Bottom Line: Interestingly, in vivo MDSC targeting by anti-GR1 antibodies and 5-Fluorouracil resulted in a significant reduced tumor load in 5TMM-diseased mice.Finally, increased Mcl-1 expression was identified as underlying mechanism for MDSC survival.In conclusion, our data demonstrate that soluble factors from MM cells are able to generate MDSC through Mcl-1 upregulation and this cell population can be considered as a possible target in MM disease.

View Article: PubMed Central - PubMed

Affiliation: Laboratory of Hematology and Immunology, Myeloma Center Brussels, Vrije Universiteit Brussel (VUB), Brussels, Belgium.

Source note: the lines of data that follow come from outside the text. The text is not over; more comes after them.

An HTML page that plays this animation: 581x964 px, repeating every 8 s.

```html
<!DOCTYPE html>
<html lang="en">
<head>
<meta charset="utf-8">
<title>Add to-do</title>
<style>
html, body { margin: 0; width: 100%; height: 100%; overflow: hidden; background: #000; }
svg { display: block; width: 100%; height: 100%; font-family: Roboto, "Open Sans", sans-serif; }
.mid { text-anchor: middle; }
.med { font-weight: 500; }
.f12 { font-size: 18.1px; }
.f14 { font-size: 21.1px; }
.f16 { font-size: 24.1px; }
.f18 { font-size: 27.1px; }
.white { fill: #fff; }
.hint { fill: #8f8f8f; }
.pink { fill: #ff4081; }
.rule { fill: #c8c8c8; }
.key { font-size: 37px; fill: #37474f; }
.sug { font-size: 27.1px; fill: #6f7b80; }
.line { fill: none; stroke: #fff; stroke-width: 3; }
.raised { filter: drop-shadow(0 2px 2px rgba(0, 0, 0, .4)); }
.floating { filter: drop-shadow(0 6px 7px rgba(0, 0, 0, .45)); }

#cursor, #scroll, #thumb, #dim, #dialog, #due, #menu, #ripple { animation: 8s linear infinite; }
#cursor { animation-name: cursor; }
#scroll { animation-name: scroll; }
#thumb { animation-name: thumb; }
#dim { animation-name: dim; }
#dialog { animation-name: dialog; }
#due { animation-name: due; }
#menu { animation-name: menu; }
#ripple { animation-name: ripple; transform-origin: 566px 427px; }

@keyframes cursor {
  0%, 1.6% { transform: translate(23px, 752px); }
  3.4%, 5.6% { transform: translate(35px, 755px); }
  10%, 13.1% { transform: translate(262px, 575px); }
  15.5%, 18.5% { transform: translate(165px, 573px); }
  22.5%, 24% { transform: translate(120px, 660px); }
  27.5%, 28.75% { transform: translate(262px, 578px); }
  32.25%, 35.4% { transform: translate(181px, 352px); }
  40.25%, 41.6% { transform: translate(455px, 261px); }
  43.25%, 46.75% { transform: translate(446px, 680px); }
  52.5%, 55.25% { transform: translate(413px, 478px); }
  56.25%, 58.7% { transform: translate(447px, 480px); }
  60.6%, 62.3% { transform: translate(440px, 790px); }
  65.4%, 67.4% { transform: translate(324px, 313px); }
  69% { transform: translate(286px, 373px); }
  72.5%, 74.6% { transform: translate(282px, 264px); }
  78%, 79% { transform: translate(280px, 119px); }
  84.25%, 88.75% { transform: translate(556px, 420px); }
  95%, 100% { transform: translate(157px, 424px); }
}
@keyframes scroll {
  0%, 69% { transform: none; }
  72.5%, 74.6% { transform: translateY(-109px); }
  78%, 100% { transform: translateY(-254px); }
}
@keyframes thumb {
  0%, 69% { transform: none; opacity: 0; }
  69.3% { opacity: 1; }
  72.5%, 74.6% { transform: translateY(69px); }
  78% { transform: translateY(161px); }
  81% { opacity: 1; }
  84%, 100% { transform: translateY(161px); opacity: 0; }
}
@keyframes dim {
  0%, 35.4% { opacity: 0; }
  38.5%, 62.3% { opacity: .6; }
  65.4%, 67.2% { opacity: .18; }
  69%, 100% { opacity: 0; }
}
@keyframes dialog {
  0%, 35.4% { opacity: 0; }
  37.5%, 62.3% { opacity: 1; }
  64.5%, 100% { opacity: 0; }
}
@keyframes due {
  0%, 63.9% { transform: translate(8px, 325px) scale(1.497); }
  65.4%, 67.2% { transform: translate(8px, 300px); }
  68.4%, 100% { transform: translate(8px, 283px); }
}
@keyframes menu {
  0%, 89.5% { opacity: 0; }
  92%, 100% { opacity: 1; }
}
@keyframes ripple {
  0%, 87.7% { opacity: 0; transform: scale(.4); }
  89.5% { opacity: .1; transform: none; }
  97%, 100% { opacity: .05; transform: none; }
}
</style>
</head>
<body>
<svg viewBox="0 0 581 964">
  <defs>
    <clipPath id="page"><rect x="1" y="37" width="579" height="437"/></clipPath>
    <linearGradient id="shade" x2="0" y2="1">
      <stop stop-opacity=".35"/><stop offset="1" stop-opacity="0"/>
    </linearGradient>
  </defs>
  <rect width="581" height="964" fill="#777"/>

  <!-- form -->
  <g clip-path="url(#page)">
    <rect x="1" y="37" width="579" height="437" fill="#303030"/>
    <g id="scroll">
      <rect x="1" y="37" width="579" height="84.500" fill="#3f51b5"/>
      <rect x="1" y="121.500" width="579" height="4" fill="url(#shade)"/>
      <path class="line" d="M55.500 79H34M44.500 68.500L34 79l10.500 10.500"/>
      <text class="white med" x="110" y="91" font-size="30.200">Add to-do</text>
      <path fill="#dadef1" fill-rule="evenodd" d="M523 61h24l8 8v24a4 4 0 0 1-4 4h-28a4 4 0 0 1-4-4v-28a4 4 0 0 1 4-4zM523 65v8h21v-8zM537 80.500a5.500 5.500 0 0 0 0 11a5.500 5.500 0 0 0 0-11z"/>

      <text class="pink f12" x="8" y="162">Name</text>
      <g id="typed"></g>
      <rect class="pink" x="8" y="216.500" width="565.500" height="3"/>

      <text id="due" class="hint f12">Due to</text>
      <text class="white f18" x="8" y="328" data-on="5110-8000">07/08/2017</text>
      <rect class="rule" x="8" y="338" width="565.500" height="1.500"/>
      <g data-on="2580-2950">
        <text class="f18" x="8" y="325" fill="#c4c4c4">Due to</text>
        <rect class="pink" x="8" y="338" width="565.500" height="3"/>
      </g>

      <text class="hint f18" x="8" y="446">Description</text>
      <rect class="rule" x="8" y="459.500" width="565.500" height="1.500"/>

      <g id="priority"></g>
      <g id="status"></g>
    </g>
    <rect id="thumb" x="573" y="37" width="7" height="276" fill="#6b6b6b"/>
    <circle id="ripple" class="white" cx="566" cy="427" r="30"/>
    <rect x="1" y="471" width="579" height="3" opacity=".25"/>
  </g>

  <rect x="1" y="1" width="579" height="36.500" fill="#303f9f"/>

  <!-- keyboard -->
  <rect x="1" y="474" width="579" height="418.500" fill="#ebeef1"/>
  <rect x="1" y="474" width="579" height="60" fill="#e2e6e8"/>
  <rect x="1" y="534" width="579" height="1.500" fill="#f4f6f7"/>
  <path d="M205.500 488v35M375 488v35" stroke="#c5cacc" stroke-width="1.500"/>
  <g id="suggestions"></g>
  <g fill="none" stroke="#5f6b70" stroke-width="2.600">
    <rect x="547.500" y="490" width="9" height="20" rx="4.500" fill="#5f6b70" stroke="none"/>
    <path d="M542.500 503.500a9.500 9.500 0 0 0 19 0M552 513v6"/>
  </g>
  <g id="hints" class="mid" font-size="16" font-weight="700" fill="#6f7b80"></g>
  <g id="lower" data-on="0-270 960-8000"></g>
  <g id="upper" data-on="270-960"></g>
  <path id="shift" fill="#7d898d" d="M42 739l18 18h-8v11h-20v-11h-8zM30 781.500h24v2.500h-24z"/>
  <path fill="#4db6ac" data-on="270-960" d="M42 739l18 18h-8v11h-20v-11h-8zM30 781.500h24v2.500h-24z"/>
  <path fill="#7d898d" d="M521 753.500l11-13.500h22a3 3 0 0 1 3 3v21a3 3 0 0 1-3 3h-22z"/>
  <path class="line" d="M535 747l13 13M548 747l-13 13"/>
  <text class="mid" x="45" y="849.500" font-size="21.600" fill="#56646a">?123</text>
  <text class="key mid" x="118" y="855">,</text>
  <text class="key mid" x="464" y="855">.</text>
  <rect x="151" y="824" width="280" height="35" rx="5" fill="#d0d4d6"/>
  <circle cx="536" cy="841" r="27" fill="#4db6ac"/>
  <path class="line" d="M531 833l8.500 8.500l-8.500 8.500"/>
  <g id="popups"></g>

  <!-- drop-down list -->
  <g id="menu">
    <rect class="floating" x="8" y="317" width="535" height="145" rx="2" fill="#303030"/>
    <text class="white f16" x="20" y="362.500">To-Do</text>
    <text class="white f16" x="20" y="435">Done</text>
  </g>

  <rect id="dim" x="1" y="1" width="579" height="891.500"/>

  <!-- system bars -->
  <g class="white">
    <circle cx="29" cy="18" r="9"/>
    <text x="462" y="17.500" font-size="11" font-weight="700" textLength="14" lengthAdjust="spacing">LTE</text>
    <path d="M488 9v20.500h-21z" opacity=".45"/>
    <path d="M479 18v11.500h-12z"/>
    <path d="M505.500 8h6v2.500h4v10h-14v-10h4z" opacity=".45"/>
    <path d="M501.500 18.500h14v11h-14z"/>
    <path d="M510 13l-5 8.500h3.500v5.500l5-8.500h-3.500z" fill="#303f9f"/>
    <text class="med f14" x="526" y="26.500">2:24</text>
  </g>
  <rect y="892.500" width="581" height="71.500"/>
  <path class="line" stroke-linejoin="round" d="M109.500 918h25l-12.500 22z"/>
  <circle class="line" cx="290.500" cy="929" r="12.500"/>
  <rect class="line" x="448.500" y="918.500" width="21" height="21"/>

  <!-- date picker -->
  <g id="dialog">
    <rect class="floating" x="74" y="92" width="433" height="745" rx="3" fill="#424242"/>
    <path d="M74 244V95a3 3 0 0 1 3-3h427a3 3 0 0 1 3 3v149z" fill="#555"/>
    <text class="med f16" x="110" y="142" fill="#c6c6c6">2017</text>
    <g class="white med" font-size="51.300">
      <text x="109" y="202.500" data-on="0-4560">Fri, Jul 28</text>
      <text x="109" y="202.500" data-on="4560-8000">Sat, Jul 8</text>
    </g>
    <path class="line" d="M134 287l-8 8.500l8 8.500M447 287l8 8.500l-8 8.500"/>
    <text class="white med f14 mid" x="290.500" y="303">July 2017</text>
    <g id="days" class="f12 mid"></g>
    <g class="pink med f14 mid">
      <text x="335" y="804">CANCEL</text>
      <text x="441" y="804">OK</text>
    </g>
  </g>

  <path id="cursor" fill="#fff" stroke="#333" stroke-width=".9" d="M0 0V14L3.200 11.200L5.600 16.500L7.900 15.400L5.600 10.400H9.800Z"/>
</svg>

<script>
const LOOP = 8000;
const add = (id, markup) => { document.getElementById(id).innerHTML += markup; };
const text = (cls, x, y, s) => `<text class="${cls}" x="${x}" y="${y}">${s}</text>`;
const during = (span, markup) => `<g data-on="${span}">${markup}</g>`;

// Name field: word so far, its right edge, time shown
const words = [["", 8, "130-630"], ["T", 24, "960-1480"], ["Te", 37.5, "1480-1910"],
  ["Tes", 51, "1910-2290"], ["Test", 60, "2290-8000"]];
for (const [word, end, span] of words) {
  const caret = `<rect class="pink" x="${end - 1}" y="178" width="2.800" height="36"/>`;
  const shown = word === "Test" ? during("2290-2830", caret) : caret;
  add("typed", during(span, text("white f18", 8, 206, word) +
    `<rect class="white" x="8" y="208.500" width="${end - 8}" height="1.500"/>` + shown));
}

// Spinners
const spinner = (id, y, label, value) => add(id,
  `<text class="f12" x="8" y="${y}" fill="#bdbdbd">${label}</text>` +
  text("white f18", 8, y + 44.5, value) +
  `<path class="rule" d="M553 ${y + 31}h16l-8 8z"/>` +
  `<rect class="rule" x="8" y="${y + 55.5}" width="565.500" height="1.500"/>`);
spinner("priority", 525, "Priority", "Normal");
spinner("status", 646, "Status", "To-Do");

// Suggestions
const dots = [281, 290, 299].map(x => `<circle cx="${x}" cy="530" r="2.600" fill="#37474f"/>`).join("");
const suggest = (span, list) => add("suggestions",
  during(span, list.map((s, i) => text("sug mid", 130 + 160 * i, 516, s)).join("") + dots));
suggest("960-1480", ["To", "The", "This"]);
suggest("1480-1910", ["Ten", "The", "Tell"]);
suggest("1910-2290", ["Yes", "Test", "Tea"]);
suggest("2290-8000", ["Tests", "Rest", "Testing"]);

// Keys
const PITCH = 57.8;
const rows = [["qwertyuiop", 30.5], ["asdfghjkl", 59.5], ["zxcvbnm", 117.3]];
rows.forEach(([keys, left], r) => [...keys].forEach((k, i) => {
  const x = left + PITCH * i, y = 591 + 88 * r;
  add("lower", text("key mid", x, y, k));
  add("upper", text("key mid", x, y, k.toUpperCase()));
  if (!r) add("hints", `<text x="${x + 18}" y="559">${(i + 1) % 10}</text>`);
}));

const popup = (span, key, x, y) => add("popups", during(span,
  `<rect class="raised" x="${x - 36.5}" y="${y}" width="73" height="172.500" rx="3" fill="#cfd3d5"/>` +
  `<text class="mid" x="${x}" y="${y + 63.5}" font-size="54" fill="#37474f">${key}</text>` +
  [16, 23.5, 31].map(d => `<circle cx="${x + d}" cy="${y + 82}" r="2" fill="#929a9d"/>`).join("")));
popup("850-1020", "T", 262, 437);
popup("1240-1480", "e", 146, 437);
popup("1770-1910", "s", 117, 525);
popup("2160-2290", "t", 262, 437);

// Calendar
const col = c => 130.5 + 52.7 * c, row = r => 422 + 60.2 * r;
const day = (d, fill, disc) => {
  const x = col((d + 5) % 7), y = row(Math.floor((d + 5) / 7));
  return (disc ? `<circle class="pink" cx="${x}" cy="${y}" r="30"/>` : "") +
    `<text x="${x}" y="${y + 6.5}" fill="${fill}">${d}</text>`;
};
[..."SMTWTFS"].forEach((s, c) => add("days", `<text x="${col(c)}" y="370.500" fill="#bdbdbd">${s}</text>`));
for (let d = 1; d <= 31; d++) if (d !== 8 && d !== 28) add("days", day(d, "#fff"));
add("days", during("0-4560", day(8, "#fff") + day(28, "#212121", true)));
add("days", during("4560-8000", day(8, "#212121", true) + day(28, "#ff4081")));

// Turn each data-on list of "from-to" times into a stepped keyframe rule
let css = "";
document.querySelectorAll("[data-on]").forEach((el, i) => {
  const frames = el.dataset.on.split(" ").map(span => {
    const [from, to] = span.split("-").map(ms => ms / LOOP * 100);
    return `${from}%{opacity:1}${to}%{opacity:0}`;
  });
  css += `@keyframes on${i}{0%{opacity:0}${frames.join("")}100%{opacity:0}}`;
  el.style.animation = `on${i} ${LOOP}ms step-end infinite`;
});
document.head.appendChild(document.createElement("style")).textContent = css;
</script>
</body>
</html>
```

ABSTRACT
Myeloid-derived suppressor cells (MDSC) are contributing to an immunosuppressive environment by their ability to inhibit T cell activity and thereby promoting cancer progression. An important feature of the incurable plasma cell malignancy Multiple Myeloma (MM) is immune dysfunction. MDSC were previously identified to be present and active in MM patients, however little is known about the MDSC-inducing and -activating capacity of MM cells. In this study we investigated the effects of the tumor microenvironment on MDSC survival. During MM progression in the 5TMM mouse model, accumulation of MDSC in the bone marrow was observed in early stages of disease development, while circulating myeloid cells were increased at later stages of disease. Interestingly, in vivo MDSC targeting by anti-GR1 antibodies and 5-Fluorouracil resulted in a significant reduced tumor load in 5TMM-diseased mice. In vitro generation of MDSC was demonstrated by increased T cell immunosuppressive capacity and MDSC survival was observed in the presence of MM-conditioned medium. Finally, increased Mcl-1 expression was identified as underlying mechanism for MDSC survival. In conclusion, our data demonstrate that soluble factors from MM cells are able to generate MDSC through Mcl-1 upregulation and this cell population can be considered as a possible target in MM disease.

No MeSH data available.


Related in: MedlinePlus